But official…

Is Barclays Center dumping the Islanders, or are they renegotiating? Evidence varies (bond doc, cash receipts); NHL attendance biggest variable

The Internet has been abuzz since Bloomberg's Scott Soshnick reported 1/30/17, using an overly conclusory headline, that Brooklyn’s Barclays Center Is Dumping the Islanders.

That would end an unusual arrangement in which the arena agrees to pay the team a fixed sum (minus certain expenses), in exchange for keeping tickets, suite, and sponsorship revenue.

The arena would earn more without the hockey team, according to Bloomberg, which cited “a financial projection shared with potential investors showed the Islanders won’t contribute any revenue after the 2018-19 season--a clear signal that the team won’t play there, the people said."

That "signal," however, is hardly definitive, as are the media leaks about a prospective new arena in Queens, as shown in the screenshot below from Newsday. Both sides are surely pushing for advantage, if not bluffing.

Consider: the arena and the Islanders can't even formally begin their opt-out talks until after this season. The disc…

Skanska says it "expected to assemble a properly designed modular building, not engage in an iterative R&D experiment"

On 12/10/16, I noted that FastCo.Design's Prefab's Moment of Reckoning article dialed back the gush on the 461 Dean modular tower compared to the publication's previous coverage.

Still, I noted that the article relied on developer Forest City Ratner and architect SHoP to put the best possible spin on what was clearly a failure. From the article: At the project's outset, it took the factory (managed by Skanska at the time) two to three weeks to build a module. By the end, under FCRC's management, the builders cut that down to six days. "The project took a little longer than expected and cost a little bit more than expected because we started the project with the wrong contractor," [Forest City's Adam] Greene says.Skanska jabs back
Well, Forest City's estranged partner Skanska later weighed in--not sure whether they weren't asked or just missed a deadline--and their article was updated 12/13/16. Here's Skanska's statement, which shows th…

Not just logistics: bypassing Brooklyn for DNC 2016 also saved on optics (role of Russian oligarch, Shanghai government)

Surely the logistical challenges of holding a national presidential nominating convention in Brooklyn were the main (and stated) reasons for the Democratic National Committee's choice of Philadelphia.

And, as I wrote in NY Slant, the huge security cordon in Philadelphia would have been impossible in Brooklyn.

But consider also the optics.
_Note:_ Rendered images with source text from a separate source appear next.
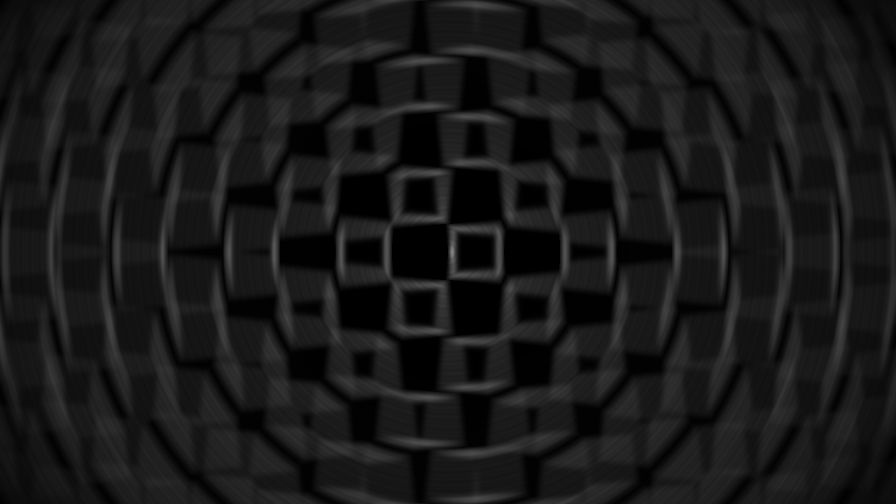
Give the GLSL for this background, as a Shadertoy shader.

```glsl
const float ROWS = 9.0;           // grid cells across the canvas height
const float LINE_INSET = 0.09;    // outline distance inside each lit cell
const float LINE_WIDTH = 0.065;
const float LINE_LIGHT = 0.32;
const float BASE_LIGHT = 0.008;
const float TONE = 0.68;          // below 1 lifts the faint smears
const float SPIN_ANGLE = 0.108;   // half angle of the spin blur, in radians
const int SPIN_SAMPLES = 48;
const float RIPPLE_DEPTH = 0.04;
const vec2 SPARK_PLACE = vec2(0.07, 0.0);
const vec2 SPARK_SIZE = vec2(0.04, 0.13);
const float SPARK_LIGHT = 0.22;

mat2 rotation(float angle) {
    float c = cos(angle), s = sin(angle);
    return mat2(c, s, -s, c);
}

// Soft outlines of squares on alternate cells
float checkerOutlines(vec2 p) {
    vec2 grid = p + vec2(0.0, 0.5);
    vec2 cell = floor(grid);
    vec2 toEdge = 0.5 - abs(fract(grid) - 0.5);
    float lit = 1.0 - mod(cell.x + cell.y, 2.0);
    float offset = (min(toEdge.x, toEdge.y) - LINE_INSET) / LINE_WIDTH;
    return lit * exp(-offset * offset);
}

// Average the outlines along an arc around the centre
float spinBlur(vec2 p) {
    float total = 0.0;
    for (int i = 0; i < SPIN_SAMPLES; i++) {
        float t = (float(i) + 0.5) / float(SPIN_SAMPLES) * 2.0 - 1.0;
        total += checkerOutlines(rotation(t * SPIN_ANGLE) * p);
    }
    return total / float(SPIN_SAMPLES);
}

// Fine concentric ripples from layered sines
float ripples(float radius) {
    return 1.0 + RIPPLE_DEPTH * (sin(radius * 41.0) + sin(radius * 73.0));
}

void mainImage(out vec4 fragColor, in vec2 fragCoord) {
    vec2 p = (fragCoord - 0.5 * iResolution.xy) / iResolution.y * ROWS;
    float radius = length(p);

    // Smeared outlines, with the faint overlaps lifted
    float light = BASE_LIGHT * smoothstep(1.5, 4.0, radius);
    light += LINE_LIGHT * pow(spinBlur(p), TONE);
    light *= ripples(radius);

    // Small central spark
    vec2 spark = (p - SPARK_PLACE) / SPARK_SIZE;
    light += SPARK_LIGHT * exp(-dot(spark, spark));

    // Dim the corners
    light *= 1.0 - 0.6 * smoothstep(6.0, 7.8, length(p * vec2(0.8, 1.0)));
    fragColor = vec4(vec3(light), 1.0);
}
```
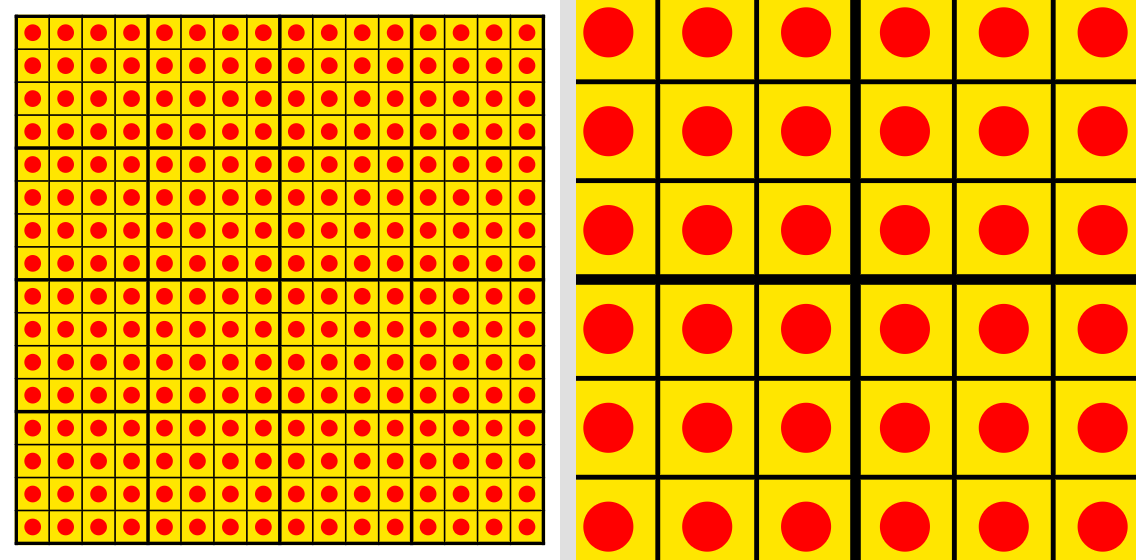
Left, the full canvas; right, a detail of the centre.
A Shadertoy shader for this pattern:

```glsl
// Draws a 16 by 16 yellow grid of red dots, ruled heavily every four cells, on white.

const float CELLS = 16.0;           // cells across and down
const float CELLS_PER_BLOCK = 4.0;  // cells between heavy rules
const float GRID_SIZE = 0.9415;     // side of the grid, canvas = 1
const vec2  GRID_CENTER = vec2(0.4997, 0.5003);
const float DOT_RADIUS = 0.0149;
const float THIN_WIDTH = 0.0029;
const float THICK_WIDTH = 0.0063;
const float CORNER_RADIUS = 0.002;

const vec3 PAPER  = vec3(1.0);
const vec3 YELLOW = vec3(1.0, 0.902, 0.0);
const vec3 RED    = vec3(1.0, 0.0, 0.0);
const vec3 INK    = vec3(0.0);

// Coverage of a shape from its signed distance, smoothed over one pixel
float coverage(float dist, float pixel) {
    return clamp(0.5 - dist / pixel, 0.0, 1.0);
}

// Offset from the nearest multiple of the spacing
vec2 repeatOffset(vec2 p, float spacing) {
    return (fract(p / spacing + 0.5) - 0.5) * spacing;
}

// Distance to square rules of the given spacing and width
float rulesDistance(vec2 p, float spacing, float width) {
    vec2 d = abs(repeatOffset(p, spacing));
    return min(d.x, d.y) - 0.5 * width;
}

float roundedSquareDistance(vec2 p, float halfSize, float radius) {
    vec2 d = abs(p) - halfSize + radius;
    return length(max(d, 0.0)) + min(max(d.x, d.y), 0.0) - radius;
}

void mainImage(out vec4 fragColor, in vec2 fragCoord) {
    float pixel = 1.0 / min(iResolution.x, iResolution.y);
    vec2 canvas = (fragCoord - 0.5 * iResolution.xy) * pixel + 0.5;
    vec2 p = canvas - GRID_CENTER;
    float cell = GRID_SIZE / CELLS;

    // One dot in the middle of each cell
    float dots = length(repeatOffset(p - 0.5 * cell, cell)) - DOT_RADIUS;
    vec3 color = mix(YELLOW, RED, coverage(dots, pixel));

    // Thin cell rules and heavy block rules
    float thin = rulesDistance(p, cell, THIN_WIDTH);
    float thick = rulesDistance(p, cell * CELLS_PER_BLOCK, THICK_WIDTH);
    color = mix(color, INK, coverage(min(thin, thick), pixel));

    // Trim to the outer edge of the border
    float board = roundedSquareDistance(p, 0.5 * (GRID_SIZE + THICK_WIDTH), CORNER_RADIUS);
    color = mix(PAPER, color, coverage(board, pixel));

    fragColor = vec4(color, 1.0);
}
```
As I wrote in my 1/21/15 op-ed in the Times arguing that the choice of Brooklyn was a bad idea:
The arena also raises ethically sticky questions for the Democrats. While the Barclays Center is owned primarily by Forest City Ratner, 45 percent of it is owned by the Russian billionaire Mikhail D. Prokhorov (who also owns 80 percent of the Brooklyn Nets). Mr. Prokhorov has a necessarily cordial relationship with Russia’s president, Vladimir V. Putin — though he has been critical of Mr. Putin in the past, last year, at the Russian president’s request, he tried to transfer ownership of the Nets to one of his Moscow-based companies. An oligarch-owned a…

Former ESDC CEO Lago returns to NYC to head City Planning Commission

Carl Weisbrod, Mayor Bill de Blasio's City Planning Commission Chairman and Director of the Department of City Planning, is resigning,

And he's being replaced by Marisa Lago, currently a federal official, but who Atlantic Yards-ologists remember as the short-term Empire State Development Corporation CEO who, in an impolitic but candid 2009 statement, acknowledged that the project would take "decades."

Still, Lago not long after that played the good soldier at a May 2009 Senate oversight hearing, justifying changes in the project but claiming the public benefits remained the same.

By returning to City Planning, Lago will join former ESDC General Counsel Anita Laremont, who after retiring from the state (and taking a pension) got the job with the city.

Back at planning

Lago, a lawyer, in 1983 began work as an aide to City Planning Chairman Herb Sturz, and later served as the General Counsel to the president of the NYC Economic Development Corporation, Weisbrod himself.